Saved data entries
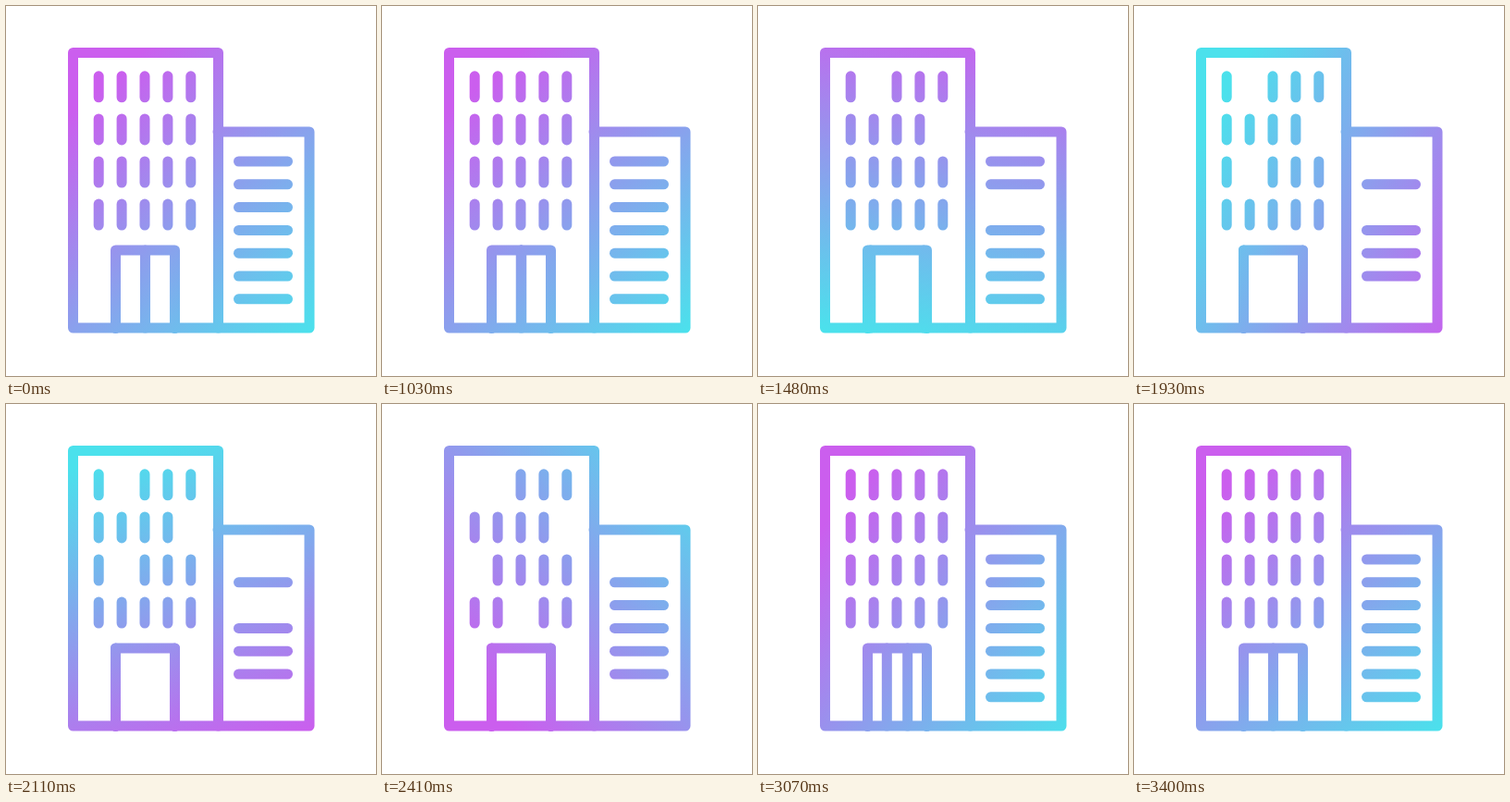
Write an HTML page that moves like this. It is 400 by 400 pixels and loops after 3.43 s.

```html
<!DOCTYPE html>
<html lang="en">
<head>
<meta charset="utf-8">
<title>Office buildings</title>
<style>
  html, body { margin: 0; width: 100%; height: 100%; overflow: hidden; background: #fff; }
  svg { display: block; width: 100%; height: 100%; }
</style>
</head>
<body>
<svg viewBox="0 0 400 400">
  <defs>
    <linearGradient id="tint" gradientUnits="userSpaceOnUse">
      <stop offset="0" stop-color="#cb5eee"/>
      <stop offset="1" stop-color="#4be1ec"/>
    </linearGradient>
  </defs>
  <g id="art" fill="none" stroke="url(#tint)" stroke-width="11" stroke-linecap="round" stroke-linejoin="round">
    <path d="M72.5 50.5H229.5V348H72.5Z"/>
    <path d="M229 136H328V348H229.5"/>
    <path d="M118.5 348.5V264H182.5V348.5"/>
    <path id="leaves"/>
  </g>
</svg>
<script>
const LOOP = 3430, START = 1000;
const art = document.getElementById('art');
const tint = document.getElementById('tint');
const leaves = document.getElementById('leaves');

// Intervals in which a light is off, keyed by row and column or by bar.
const off = {
  w01: [1300, 2620], w14: [1300, 2620], w21: [1700, 2170],
  w00: [2170, 3000], w20: [2170, 3000], w32: [2170, 3000],
  b0: [1700, 3000], b2: [1300, 2170], b6: [1700, 2620]
};
const blinkers = [];

function addLight(key, d) {
  const path = document.createElementNS('http://www.w3.org/2000/svg', 'path');
  path.setAttribute('d', d);
  art.append(path);
  if (off[key]) blinkers.push({ path, span: off[key] });
}

for (let row = 0; row < 4; row++)
  for (let col = 0; col < 5; col++)
    addLight(`w${row}${col}`, `M${100.2 + col * 24.9} ${75.8 + row * 46.1}v23`);
for (let i = 0; i < 7; i++) addLight(`b${i}`, `M251.5 ${168 + i * 24.8}h53`);

const clamp = v => Math.min(1, Math.max(0, v));
const smooth = v => v * v * (3 - 2 * v);

// Cubic bezier (x1, 0, x2, 1), solved by bisection.
function ease(x, x1, x2) {
  let lo = 0, hi = 1;
  for (let i = 0; i < 24; i++) {
    const s = (lo + hi) / 2, r = 1 - s;
    if (3 * x1 * s * r * r + 3 * x2 * s * s * r + s * s * s < x) lo = s;
    else hi = s;
  }
  return smooth(lo);
}

function draw(t) {
  const turn = ease(clamp((t - START) / (LOOP - START)), 0.3, 0.48);
  const angle = (229 + 360 * turn) * Math.PI / 180;
  const dx = 175 * Math.cos(angle), dy = 175 * Math.sin(angle);
  tint.setAttribute('x1', 240 + dx);
  tint.setAttribute('y1', 200 + dy);
  tint.setAttribute('x2', 240 - dx);
  tint.setAttribute('y2', 200 - dy);

  const open = smooth(clamp((t - START) / 600)) - smooth(clamp((t - 2710) / 600));
  const gap = 32 * open;
  leaves.setAttribute('d', `M${150.5 - gap} 264V348M${150.5 + gap} 264V348`);

  for (const { path, span } of blinkers)
    path.style.visibility = t >= span[0] && t < span[1] ? 'hidden' : 'visible';
}

const began = performance.now();
function tick() {
  draw((performance.now() - began) % LOOP);
  requestAnimationFrame(tick);
}
draw(0);
requestAnimationFrame(tick);
</script>
</body>
</html>
```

▶ [WHAT YOU SHOULD DO]
Could you return every line from the entries above in which the string "performance" occurs?

▶ [EXERCISE ANSWER]
const began = performance.now();
  draw((performance.now() - began) % LOOP);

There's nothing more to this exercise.